Reading menus in Russia

Yesterday when I finally arrived at the outdoor museum, I had to find an excuse to go inside for a a few minutes. Despite the negative temperatures (today it is negative 25 Celsius but yesterday was warmer: maybe negative 15 or 20) I wasn't really all that cold, or even uncomfortable, but one of my cameras was frozen solid. I knew that even after it warmed up inside, it would freeze up within minutes of being back outside, but c'est la vie.

I spent 30 minutes reading the menu, doing my best to decipher as many words as I could, mostly to buy myself time and also to practice the language, because honestly I wasn't even all that hungry. Well, I was, but I was anxious to see the museum first.

After all that, I ordered what I thought was something similar to beef pelmeni, but made with potatoes instead of thin unleavened dough. Instead I got french fries with a burger patty dropped on top, all of it covered with a runny egg. I am glad to have made the effort but I have never been so disappointed to eat french fries, especially considering they were still partly frozen. At least the tea and toast were hot, and exactly as ordered.

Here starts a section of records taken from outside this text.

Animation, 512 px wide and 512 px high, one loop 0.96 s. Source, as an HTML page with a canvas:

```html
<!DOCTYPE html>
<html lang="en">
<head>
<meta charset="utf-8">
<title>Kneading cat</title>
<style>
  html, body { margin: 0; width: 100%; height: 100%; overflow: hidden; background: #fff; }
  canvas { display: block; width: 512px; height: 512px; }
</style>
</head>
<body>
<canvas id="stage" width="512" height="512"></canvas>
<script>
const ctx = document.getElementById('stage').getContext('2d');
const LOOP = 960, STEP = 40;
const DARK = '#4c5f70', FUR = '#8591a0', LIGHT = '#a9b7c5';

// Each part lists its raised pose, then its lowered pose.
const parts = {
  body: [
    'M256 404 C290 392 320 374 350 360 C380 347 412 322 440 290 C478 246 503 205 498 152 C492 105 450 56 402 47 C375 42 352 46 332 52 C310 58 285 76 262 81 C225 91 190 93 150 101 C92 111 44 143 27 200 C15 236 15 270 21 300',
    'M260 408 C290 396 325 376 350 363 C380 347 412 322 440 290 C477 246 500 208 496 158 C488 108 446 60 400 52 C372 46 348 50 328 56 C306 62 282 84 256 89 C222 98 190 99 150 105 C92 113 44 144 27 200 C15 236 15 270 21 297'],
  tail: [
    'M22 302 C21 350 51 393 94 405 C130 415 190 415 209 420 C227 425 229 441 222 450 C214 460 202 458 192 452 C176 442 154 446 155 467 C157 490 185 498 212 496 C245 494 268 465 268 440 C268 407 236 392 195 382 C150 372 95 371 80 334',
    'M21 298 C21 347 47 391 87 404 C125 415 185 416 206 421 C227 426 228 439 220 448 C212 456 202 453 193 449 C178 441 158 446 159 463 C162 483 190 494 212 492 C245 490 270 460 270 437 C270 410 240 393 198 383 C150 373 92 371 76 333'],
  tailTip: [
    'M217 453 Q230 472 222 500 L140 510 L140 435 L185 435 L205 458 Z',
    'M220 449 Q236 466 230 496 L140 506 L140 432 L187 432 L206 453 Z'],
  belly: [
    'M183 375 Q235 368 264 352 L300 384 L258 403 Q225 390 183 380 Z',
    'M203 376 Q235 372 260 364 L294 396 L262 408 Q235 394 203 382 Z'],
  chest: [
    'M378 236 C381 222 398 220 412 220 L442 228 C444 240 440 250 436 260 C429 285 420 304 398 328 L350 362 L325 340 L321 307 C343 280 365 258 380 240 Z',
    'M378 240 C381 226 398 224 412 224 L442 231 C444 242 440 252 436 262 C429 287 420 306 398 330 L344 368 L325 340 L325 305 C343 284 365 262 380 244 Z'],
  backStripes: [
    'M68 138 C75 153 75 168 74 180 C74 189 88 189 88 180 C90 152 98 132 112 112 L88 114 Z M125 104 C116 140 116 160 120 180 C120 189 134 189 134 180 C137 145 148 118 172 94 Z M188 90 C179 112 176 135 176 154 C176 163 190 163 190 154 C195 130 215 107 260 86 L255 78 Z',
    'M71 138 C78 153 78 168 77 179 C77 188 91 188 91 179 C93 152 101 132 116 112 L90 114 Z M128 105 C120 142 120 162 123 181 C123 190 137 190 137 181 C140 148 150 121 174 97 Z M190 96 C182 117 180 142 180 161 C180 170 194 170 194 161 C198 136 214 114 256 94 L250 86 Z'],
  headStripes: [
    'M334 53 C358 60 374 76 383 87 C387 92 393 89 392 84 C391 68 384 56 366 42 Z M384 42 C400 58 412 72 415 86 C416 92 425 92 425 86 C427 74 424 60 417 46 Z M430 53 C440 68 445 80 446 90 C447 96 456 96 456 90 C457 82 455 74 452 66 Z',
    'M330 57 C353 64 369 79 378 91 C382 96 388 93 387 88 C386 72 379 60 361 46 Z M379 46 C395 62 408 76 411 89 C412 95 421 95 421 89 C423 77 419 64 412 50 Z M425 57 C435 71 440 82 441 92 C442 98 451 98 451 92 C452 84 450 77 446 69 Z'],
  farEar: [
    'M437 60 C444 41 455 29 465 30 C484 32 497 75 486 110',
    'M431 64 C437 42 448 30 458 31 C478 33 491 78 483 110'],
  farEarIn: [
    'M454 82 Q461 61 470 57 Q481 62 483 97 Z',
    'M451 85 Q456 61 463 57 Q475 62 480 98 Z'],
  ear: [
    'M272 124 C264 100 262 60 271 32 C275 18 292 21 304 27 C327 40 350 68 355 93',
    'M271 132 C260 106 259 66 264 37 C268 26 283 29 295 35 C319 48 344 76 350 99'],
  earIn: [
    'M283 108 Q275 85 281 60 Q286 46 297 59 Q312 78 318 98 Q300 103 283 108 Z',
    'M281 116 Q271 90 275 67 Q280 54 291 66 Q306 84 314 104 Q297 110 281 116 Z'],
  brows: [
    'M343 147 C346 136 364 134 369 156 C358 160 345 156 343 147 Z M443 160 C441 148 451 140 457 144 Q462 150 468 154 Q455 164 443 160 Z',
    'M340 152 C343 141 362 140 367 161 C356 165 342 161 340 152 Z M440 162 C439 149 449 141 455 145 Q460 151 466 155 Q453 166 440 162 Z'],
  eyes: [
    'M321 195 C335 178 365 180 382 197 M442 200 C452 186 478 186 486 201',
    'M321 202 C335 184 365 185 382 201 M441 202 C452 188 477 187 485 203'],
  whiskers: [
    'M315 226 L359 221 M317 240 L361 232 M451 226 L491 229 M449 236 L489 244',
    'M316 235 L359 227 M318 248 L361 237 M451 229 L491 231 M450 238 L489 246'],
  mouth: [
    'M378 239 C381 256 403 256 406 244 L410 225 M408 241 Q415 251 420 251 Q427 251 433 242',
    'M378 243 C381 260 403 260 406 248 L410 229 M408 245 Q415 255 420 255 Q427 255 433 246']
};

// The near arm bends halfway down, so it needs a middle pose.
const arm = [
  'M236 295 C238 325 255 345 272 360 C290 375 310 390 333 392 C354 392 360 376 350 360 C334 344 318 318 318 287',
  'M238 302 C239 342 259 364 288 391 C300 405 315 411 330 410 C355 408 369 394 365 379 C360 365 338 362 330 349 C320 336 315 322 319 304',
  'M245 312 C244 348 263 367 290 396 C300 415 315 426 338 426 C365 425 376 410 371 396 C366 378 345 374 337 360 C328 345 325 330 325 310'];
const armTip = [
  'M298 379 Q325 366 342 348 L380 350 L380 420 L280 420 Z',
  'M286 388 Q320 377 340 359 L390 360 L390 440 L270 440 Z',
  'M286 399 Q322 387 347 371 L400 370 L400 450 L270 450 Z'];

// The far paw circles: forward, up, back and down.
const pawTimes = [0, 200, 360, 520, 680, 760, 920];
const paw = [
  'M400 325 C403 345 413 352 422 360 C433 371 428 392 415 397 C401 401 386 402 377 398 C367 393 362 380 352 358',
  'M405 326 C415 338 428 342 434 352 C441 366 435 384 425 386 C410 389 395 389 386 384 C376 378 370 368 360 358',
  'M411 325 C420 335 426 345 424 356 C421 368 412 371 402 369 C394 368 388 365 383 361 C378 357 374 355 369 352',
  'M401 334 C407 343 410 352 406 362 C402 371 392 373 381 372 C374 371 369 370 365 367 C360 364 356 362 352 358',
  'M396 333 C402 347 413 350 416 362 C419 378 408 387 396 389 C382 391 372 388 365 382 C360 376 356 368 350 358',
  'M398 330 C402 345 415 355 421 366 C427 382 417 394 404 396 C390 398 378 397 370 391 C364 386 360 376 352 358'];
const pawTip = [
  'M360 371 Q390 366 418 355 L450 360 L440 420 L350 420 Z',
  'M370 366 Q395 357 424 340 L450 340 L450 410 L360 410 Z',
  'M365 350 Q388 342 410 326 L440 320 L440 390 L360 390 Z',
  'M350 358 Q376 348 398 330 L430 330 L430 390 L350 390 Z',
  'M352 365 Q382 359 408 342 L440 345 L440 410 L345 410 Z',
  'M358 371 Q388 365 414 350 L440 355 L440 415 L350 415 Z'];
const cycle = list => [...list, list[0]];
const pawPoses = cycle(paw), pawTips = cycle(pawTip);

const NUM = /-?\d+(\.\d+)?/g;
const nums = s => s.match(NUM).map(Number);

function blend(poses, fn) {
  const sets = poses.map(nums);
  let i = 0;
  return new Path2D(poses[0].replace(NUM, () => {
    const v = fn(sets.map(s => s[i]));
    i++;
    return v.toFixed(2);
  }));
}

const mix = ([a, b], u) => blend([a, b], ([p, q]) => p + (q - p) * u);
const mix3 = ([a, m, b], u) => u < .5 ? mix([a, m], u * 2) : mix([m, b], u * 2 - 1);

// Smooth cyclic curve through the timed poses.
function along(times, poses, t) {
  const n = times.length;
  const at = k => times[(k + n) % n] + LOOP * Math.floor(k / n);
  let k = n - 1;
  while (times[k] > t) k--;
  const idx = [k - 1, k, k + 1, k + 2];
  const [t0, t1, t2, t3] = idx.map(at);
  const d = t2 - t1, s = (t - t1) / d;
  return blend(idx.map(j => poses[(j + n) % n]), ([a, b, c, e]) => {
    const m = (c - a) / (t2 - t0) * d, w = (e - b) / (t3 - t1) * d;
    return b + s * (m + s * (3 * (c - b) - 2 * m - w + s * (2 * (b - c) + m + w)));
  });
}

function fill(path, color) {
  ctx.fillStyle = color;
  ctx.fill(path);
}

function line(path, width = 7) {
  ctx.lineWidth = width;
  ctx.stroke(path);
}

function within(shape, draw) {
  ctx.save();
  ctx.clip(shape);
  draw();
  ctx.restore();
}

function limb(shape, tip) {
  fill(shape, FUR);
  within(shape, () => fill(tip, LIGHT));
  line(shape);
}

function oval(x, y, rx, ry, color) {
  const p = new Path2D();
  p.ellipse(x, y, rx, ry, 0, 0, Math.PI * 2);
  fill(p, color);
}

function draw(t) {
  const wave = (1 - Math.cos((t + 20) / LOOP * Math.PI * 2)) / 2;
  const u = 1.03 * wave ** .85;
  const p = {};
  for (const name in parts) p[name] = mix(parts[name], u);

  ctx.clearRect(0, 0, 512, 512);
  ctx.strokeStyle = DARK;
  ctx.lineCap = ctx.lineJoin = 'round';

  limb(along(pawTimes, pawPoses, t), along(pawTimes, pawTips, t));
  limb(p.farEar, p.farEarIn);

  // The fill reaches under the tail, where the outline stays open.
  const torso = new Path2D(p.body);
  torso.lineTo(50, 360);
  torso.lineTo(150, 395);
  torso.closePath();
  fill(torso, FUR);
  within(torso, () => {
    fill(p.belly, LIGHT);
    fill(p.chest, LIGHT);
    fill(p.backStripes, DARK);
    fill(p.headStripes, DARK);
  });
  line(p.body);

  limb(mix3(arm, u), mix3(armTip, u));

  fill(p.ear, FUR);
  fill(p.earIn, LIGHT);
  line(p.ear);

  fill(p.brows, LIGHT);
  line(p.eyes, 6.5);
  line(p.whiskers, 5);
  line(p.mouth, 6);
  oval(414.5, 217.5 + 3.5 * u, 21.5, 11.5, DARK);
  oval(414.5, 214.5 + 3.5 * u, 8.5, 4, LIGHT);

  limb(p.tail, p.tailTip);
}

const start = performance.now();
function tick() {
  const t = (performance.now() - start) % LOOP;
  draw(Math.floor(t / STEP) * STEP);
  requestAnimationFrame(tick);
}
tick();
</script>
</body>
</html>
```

On the flipside of the ruble, last night I made no effort to read the writing on my bottled water, and after hiking for 10 miles or more, all I wanted to do was crawl home and make a cup of hot tea. I bought five liters of fresh water, washed all of my clothes except for a t-shirt and a pair of shorts, which meant I was stuck inside for the night, but then I realized if I wanted tea I'd have to make it with carbonated water.

C'est la vie.